## Description of the task
Report only how many lines below include "collar".

=======

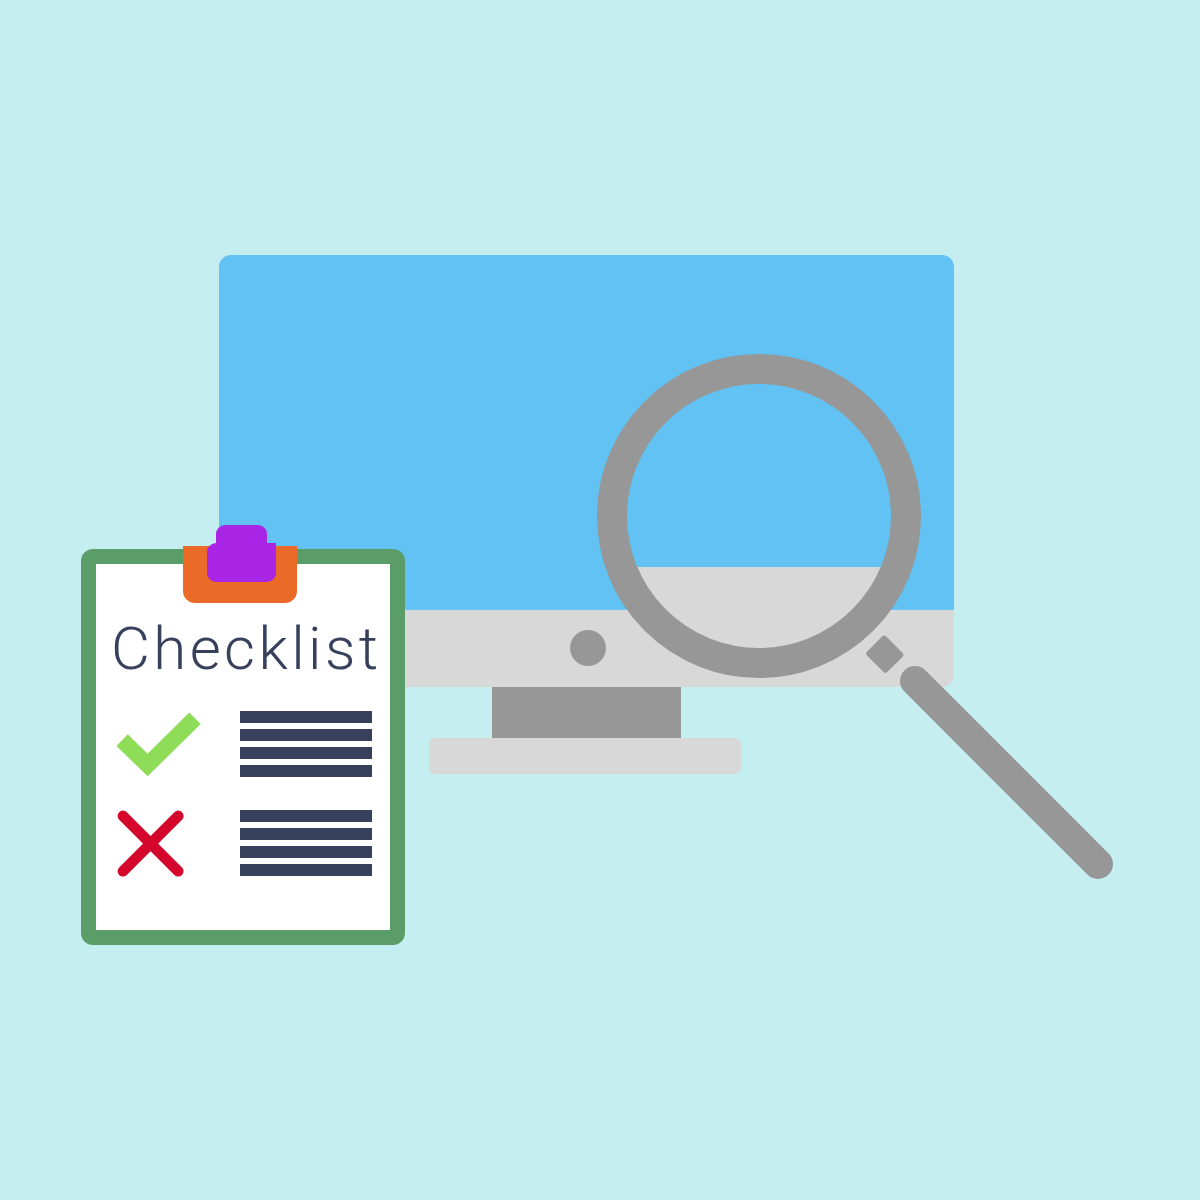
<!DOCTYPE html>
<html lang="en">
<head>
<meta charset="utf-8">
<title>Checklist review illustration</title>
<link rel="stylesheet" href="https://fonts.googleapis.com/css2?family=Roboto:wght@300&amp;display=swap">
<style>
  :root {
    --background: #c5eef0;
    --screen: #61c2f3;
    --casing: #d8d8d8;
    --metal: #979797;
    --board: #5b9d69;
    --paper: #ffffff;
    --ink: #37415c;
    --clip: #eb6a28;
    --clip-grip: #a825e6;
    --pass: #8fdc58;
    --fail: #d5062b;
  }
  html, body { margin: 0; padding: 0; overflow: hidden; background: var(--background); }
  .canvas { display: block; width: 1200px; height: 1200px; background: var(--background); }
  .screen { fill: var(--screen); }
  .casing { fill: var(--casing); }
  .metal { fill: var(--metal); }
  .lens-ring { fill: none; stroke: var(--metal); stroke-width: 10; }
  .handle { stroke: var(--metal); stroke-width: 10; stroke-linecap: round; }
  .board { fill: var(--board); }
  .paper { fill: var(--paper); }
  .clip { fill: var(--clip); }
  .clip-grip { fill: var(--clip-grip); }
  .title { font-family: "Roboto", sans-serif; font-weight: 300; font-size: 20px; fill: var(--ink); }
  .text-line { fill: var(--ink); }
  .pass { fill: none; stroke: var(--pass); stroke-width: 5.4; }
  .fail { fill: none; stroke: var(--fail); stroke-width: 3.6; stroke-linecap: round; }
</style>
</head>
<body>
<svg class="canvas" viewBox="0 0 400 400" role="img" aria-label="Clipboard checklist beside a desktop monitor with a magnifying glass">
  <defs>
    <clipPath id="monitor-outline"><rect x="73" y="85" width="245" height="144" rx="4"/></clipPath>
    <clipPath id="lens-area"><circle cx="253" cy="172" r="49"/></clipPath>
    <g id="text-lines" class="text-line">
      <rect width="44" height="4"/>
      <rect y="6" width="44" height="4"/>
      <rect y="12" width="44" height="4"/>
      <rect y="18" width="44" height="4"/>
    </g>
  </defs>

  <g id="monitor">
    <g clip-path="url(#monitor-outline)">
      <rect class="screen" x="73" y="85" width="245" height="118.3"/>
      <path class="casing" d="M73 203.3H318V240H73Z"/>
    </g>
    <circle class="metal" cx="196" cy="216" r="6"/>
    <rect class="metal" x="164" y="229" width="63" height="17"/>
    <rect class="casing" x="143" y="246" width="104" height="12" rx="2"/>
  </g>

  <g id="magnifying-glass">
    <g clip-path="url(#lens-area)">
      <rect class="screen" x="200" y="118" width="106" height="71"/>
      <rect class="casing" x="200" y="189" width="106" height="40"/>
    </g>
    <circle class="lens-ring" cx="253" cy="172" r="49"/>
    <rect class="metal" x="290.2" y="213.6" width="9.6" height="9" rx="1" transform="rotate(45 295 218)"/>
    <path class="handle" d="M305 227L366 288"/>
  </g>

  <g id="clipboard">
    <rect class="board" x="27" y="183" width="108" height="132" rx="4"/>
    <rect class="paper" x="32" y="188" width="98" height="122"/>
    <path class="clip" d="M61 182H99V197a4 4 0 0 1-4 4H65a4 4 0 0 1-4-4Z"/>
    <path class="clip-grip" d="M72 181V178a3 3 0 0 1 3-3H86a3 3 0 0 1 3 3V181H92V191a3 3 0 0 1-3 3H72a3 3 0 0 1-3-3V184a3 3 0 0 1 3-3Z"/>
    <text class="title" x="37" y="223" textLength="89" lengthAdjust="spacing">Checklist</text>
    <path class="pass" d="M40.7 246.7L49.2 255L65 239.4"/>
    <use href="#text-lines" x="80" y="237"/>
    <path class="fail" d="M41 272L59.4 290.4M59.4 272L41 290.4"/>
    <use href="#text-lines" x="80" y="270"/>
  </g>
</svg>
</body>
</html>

=======

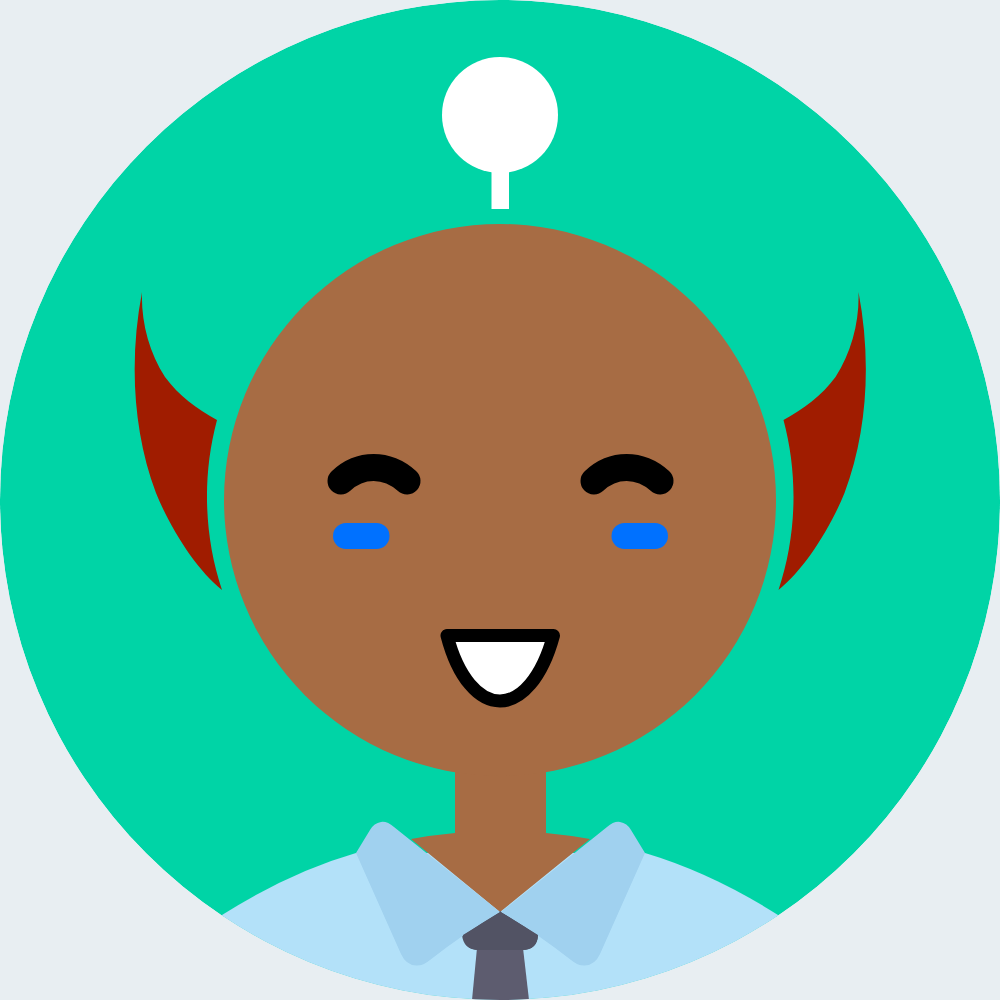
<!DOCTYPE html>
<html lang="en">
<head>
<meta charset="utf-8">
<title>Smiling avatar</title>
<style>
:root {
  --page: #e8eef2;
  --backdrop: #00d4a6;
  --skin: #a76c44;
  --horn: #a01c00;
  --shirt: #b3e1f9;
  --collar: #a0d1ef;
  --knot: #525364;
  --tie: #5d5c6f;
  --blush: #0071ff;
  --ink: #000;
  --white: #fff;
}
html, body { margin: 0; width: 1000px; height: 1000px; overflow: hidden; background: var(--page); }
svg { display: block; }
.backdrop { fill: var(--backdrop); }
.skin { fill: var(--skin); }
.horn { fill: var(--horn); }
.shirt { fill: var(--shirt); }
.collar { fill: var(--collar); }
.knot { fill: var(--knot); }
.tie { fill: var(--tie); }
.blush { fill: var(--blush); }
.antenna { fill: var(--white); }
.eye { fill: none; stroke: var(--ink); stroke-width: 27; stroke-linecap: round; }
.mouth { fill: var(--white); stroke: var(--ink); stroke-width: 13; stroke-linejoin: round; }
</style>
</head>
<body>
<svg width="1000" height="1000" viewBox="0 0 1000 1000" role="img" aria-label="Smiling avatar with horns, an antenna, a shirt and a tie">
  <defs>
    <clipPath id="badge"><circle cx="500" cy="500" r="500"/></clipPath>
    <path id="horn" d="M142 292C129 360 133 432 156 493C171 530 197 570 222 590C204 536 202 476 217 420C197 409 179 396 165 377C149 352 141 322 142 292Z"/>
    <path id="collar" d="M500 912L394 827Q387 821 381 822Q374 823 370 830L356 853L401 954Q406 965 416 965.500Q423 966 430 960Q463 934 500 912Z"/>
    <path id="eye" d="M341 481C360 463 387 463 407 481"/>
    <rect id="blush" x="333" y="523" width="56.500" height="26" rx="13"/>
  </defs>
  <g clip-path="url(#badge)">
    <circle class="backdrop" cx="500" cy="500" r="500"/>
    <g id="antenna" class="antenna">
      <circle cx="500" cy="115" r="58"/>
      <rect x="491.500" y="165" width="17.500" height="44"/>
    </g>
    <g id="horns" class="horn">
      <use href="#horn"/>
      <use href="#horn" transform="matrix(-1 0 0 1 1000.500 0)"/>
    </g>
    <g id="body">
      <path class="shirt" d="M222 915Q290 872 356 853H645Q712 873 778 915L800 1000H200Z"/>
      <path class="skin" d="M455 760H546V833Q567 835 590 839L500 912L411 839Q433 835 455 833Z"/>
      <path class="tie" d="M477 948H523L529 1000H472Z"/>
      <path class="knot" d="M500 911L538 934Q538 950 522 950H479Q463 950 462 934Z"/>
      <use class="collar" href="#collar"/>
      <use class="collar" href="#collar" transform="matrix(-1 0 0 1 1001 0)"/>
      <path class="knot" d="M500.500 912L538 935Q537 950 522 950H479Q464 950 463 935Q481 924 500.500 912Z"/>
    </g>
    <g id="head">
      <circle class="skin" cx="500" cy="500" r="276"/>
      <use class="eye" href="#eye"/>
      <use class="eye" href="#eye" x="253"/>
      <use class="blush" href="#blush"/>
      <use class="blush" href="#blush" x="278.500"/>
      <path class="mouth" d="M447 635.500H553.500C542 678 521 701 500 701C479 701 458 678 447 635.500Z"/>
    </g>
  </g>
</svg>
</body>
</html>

=======

## Output of the exercise
5